In the copy, every line of the material that follows must appear exactly, and no pictures should.

***** Given information

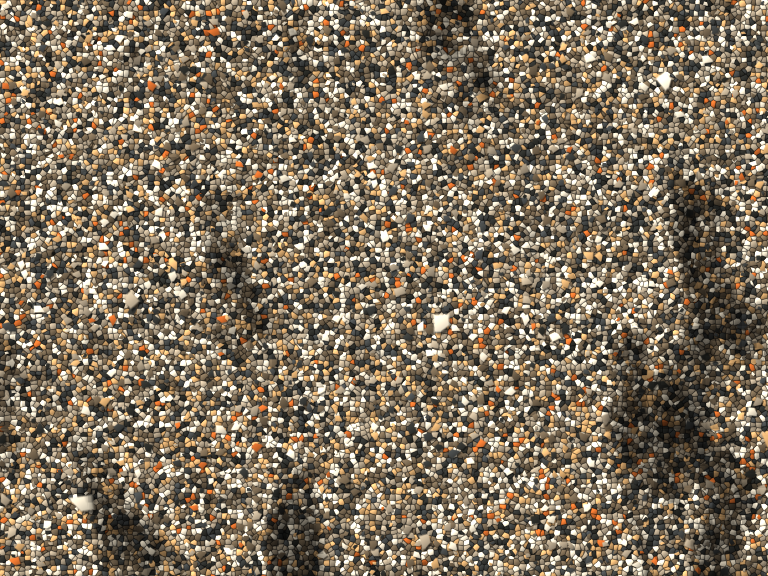
This texture is drawn by a Shadertoy shader. Its source:

```glsl
// Coarse sunlit beach sand: mixed mineral grains, shell chips and shaded hollows.
#define GRAINS 112.0      // small grains per canvas height
#define CHIPS 64.0        // cells of larger grains per canvas height
#define SHELLS 10.0       // cells of rare shell pieces per canvas height
#define CHIP_DENSITY 0.42
#define SHELL_DENSITY 0.15
#define GAP_SHADE 0.38    // brightness between grains
#define HOLLOW_SHADE 0.30 // brightness inside hollows
#define SUNLIGHT 1.13
#define LIGHT vec2(-0.6, 0.8)
#define SAMPLES 2

// Three random values per cell
vec3 hash3(vec2 p) {
    vec3 v = fract(p.xyx * vec3(0.1031, 0.1030, 0.0973));
    v += dot(v, v.yxz + 33.33);
    return fract((v.xxy + v.yzz) * v.zyx);
}

float valueNoise(vec2 p) {
    vec2 cell = floor(p), f = fract(p);
    f = f * f * (3.0 - 2.0 * f);
    float low = mix(hash3(cell).x, hash3(cell + vec2(1, 0)).x, f.x);
    float high = mix(hash3(cell + vec2(0, 1)).x, hash3(cell + vec2(1, 1)).x, f.x);
    return mix(low, high, f.y);
}

// Upright, slightly slanted hollows in the sand: 0 in shade, 1 in sun
float sunExposure(vec2 p) {
    p.x += 0.22 * p.y + 0.10 * valueNoise(p * 4.0 + 7.0);
    vec2 q = p * vec2(6.5, 3.2) + 20.0;
    float height = 0.55 * valueNoise(q) + 0.28 * valueNoise(q * 2.1 + 5.0)
                 + 0.17 * valueNoise(q * 4.7 + 11.0);
    return smoothstep(0.22, 0.50, height);
}

// Mineral colour chosen by share
vec3 mineral(float pick, float tone) {
    vec3 slate = mix(vec3(0.17, 0.17, 0.15), vec3(0.24, 0.25, 0.25), tone);
    vec3 brown = vec3(0.42, 0.36, 0.28);
    vec3 taupe = vec3(0.64, 0.58, 0.49);
    vec3 ochre = vec3(0.82, 0.64, 0.42);
    vec3 rust = vec3(0.78, 0.40, 0.17);
    vec3 cream = vec3(0.97, 0.92, 0.82);
    vec3 color = cream;
    if (pick < 0.21) color = slate;
    else if (pick < 0.44) color = brown;
    else if (pick < 0.67) color = taupe;
    else if (pick < 0.79) color = ochre;
    else if (pick < 0.815) color = rust;
    return color * mix(0.84, 1.14, tone);
}

// Tightly packed angular grains with dark gaps
vec3 packedGrains(vec2 p) {
    vec2 g = p * GRAINS, base = floor(g), toNearest = vec2(0);
    float nearest = 9.0, second = 9.0;
    vec3 traits = vec3(0);
    for (int j = -1; j <= 1; j++)
    for (int i = -1; i <= 1; i++) {
        vec2 cell = base + vec2(i, j);
        vec3 h = hash3(cell + 31.0);
        vec2 q = g - cell - 0.1 - 0.8 * h.xy;
        float d = length(q) - 0.25 * h.z;
        if (d < nearest) {
            second = nearest;
            nearest = d;
            toNearest = q;
            traits = hash3(cell + 83.0);
        } else second = min(second, d);
    }
    float gap = mix(GAP_SHADE, 1.0, smoothstep(0.0, 0.28, second - nearest));
    float facet = 1.0 + 0.40 * dot(toNearest, LIGHT);
    return mineral(traits.x, traits.y) * gap * facet;
}

// Rotated sliver with one corner cut off
float chipDistance(vec2 q, vec3 h, float radius) {
    float a = 6.2832 * h.y;
    q = mat2(cos(a), -sin(a), sin(a), cos(a)) * q;
    float d = max(abs(q.x) * mix(0.65, 1.0, h.z), abs(q.y) * mix(1.4, 1.0, h.x));
    return max(d, 1.25 * dot(q, vec2(0.8, 0.6))) - radius;
}

// Loose chips lying on top, each with a small cast shadow
vec3 scatterChips(vec3 color, vec2 p, float scale, float density, float size, float paleness) {
    vec2 g = p * scale, base = floor(g);
    for (int j = -1; j <= 1; j++)
    for (int i = -1; i <= 1; i++) {
        vec2 cell = base + vec2(i, j);
        vec3 h = hash3(cell + scale), k = hash3(cell + scale + 157.0);
        if (h.z > density) continue;
        vec2 q = g - cell - 0.2 - 0.6 * h.xy;
        float radius = size * mix(0.65, 1.5, k.x * k.x * k.x);
        float edge = 0.22 * radius;
        float shadow = 1.0 - smoothstep(-edge, edge, chipDistance(q + LIGHT * radius * 0.5, k, radius));
        float cover = 1.0 - smoothstep(-edge, edge, chipDistance(q, k, radius));
        float pick = mix(paleness, 1.0, fract(h.x * 17.0 + k.z * 5.0));
        vec3 chip = mineral(pick, h.y) * (1.0 + 0.15 * dot(q, LIGHT) / radius);
        color = mix(color * (1.0 - 0.5 * shadow), chip, cover);
    }
    return color;
}

vec3 sand(vec2 p) {
    vec3 color = packedGrains(p);
    color = scatterChips(color, p, CHIPS, CHIP_DENSITY, 0.29, 0.0);
    color = scatterChips(color, p, SHELLS, SHELL_DENSITY, 0.10, 0.45);
    float catchLight = 0.35 * hash3(floor(p * GRAINS * 0.7)).y;
    float exposure = min(1.0, sunExposure(p) + catchLight);
    return color * SUNLIGHT * mix(HOLLOW_SHADE, 1.0, exposure);
}

void mainImage(out vec4 fragColor, in vec2 fragCoord) {
    vec3 total = vec3(0);
    for (int j = 0; j < SAMPLES; j++)
    for (int i = 0; i < SAMPLES; i++) {
        vec2 offset = (vec2(i, j) + 0.5) / float(SAMPLES) - 0.5;
        total += sand((fragCoord + offset) / iResolution.y);
    }
    fragColor = vec4(min(total / float(SAMPLES * SAMPLES), 1.0), 1.0);
}
```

**********

Expected answer:
This texture is drawn by a Shadertoy shader. Its source:

```glsl
// Coarse sunlit beach sand: mixed mineral grains, shell chips and shaded hollows.
#define GRAINS 112.0      // small grains per canvas height
#define CHIPS 64.0        // cells of larger grains per canvas height
#define SHELLS 10.0       // cells of rare shell pieces per canvas height
#define CHIP_DENSITY 0.42
#define SHELL_DENSITY 0.15
#define GAP_SHADE 0.38    // brightness between grains
#define HOLLOW_SHADE 0.30 // brightness inside hollows
#define SUNLIGHT 1.13
#define LIGHT vec2(-0.6, 0.8)
#define SAMPLES 2

// Three random values per cell
vec3 hash3(vec2 p) {
    vec3 v = fract(p.xyx * vec3(0.1031, 0.1030, 0.0973));
    v += dot(v, v.yxz + 33.33);
    return fract((v.xxy + v.yzz) * v.zyx);
}

float valueNoise(vec2 p) {
    vec2 cell = floor(p), f = fract(p);
    f = f * f * (3.0 - 2.0 * f);
    float low = mix(hash3(cell).x, hash3(cell + vec2(1, 0)).x, f.x);
    float high = mix(hash3(cell + vec2(0, 1)).x, hash3(cell + vec2(1, 1)).x, f.x);
    return mix(low, high, f.y);
}

// Upright, slightly slanted hollows in the sand: 0 in shade, 1 in sun
float sunExposure(vec2 p) {
    p.x += 0.22 * p.y + 0.10 * valueNoise(p * 4.0 + 7.0);
    vec2 q = p * vec2(6.5, 3.2) + 20.0;
    float height = 0.55 * valueNoise(q) + 0.28 * valueNoise(q * 2.1 + 5.0)
                 + 0.17 * valueNoise(q * 4.7 + 11.0);
    return smoothstep(0.22, 0.50, height);
}

// Mineral colour chosen by share
vec3 mineral(float pick, float tone) {
    vec3 slate = mix(vec3(0.17, 0.17, 0.15), vec3(0.24, 0.25, 0.25), tone);
    vec3 brown = vec3(0.42, 0.36, 0.28);
    vec3 taupe = vec3(0.64, 0.58, 0.49);
    vec3 ochre = vec3(0.82, 0.64, 0.42);
    vec3 rust = vec3(0.78, 0.40, 0.17);
    vec3 cream = vec3(0.97, 0.92, 0.82);
    vec3 color = cream;
    if (pick < 0.21) color = slate;
    else if (pick < 0.44) color = brown;
    else if (pick < 0.67) color = taupe;
    else if (pick < 0.79) color = ochre;
    else if (pick < 0.815) color = rust;
    return color * mix(0.84, 1.14, tone);
}

// Tightly packed angular grains with dark gaps
vec3 packedGrains(vec2 p) {
    vec2 g = p * GRAINS, base = floor(g), toNearest = vec2(0);
    float nearest = 9.0, second = 9.0;
    vec3 traits = vec3(0);
    for (int j = -1; j <= 1; j++)
    for (int i = -1; i <= 1; i++) {
        vec2 cell = base + vec2(i, j);
        vec3 h = hash3(cell + 31.0);
        vec2 q = g - cell - 0.1 - 0.8 * h.xy;
        float d = length(q) - 0.25 * h.z;
        if (d < nearest) {
            second = nearest;
            nearest = d;
            toNearest = q;
            traits = hash3(cell + 83.0);
        } else second = min(second, d);
    }
    float gap = mix(GAP_SHADE, 1.0, smoothstep(0.0, 0.28, second - nearest));
    float facet = 1.0 + 0.40 * dot(toNearest, LIGHT);
    return mineral(traits.x, traits.y) * gap * facet;
}

// Rotated sliver with one corner cut off
float chipDistance(vec2 q, vec3 h, float radius) {
    float a = 6.2832 * h.y;
    q = mat2(cos(a), -sin(a), sin(a), cos(a)) * q;
    float d = max(abs(q.x) * mix(0.65, 1.0, h.z), abs(q.y) * mix(1.4, 1.0, h.x));
    return max(d, 1.25 * dot(q, vec2(0.8, 0.6))) - radius;
}

// Loose chips lying on top, each with a small cast shadow
vec3 scatterChips(vec3 color, vec2 p, float scale, float density, float size, float paleness) {
    vec2 g = p * scale, base = floor(g);
    for (int j = -1; j <= 1; j++)
    for (int i = -1; i <= 1; i++) {
        vec2 cell = base + vec2(i, j);
        vec3 h = hash3(cell + scale), k = hash3(cell + scale + 157.0);
        if (h.z > density) continue;
        vec2 q = g - cell - 0.2 - 0.6 * h.xy;
        float radius = size * mix(0.65, 1.5, k.x * k.x * k.x);
        float edge = 0.22 * radius;
        float shadow = 1.0 - smoothstep(-edge, edge, chipDistance(q + LIGHT * radius * 0.5, k, radius));
        float cover = 1.0 - smoothstep(-edge, edge, chipDistance(q, k, radius));
        float pick = mix(paleness, 1.0, fract(h.x * 17.0 + k.z * 5.0));
        vec3 chip = mineral(pick, h.y) * (1.0 + 0.15 * dot(q, LIGHT) / radius);
        color = mix(color * (1.0 - 0.5 * shadow), chip, cover);
    }
    return color;
}

vec3 sand(vec2 p) {
    vec3 color = packedGrains(p);
    color = scatterChips(color, p, CHIPS, CHIP_DENSITY, 0.29, 0.0);
    color = scatterChips(color, p, SHELLS, SHELL_DENSITY, 0.10, 0.45);
    float catchLight = 0.35 * hash3(floor(p * GRAINS * 0.7)).y;
    float exposure = min(1.0, sunExposure(p) + catchLight);
    return color * SUNLIGHT * mix(HOLLOW_SHADE, 1.0, exposure);
}

void mainImage(out vec4 fragColor, in vec2 fragCoord) {
    vec3 total = vec3(0);
    for (int j = 0; j < SAMPLES; j++)
    for (int i = 0; i < SAMPLES; i++) {
        vec2 offset = (vec2(i, j) + 0.5) / float(SAMPLES) - 0.5;
        total += sand((fragCoord + offset) / iResolution.y);
    }
    fragColor = vec4(min(total / float(SAMPLES * SAMPLES), 1.0), 1.0);
}
```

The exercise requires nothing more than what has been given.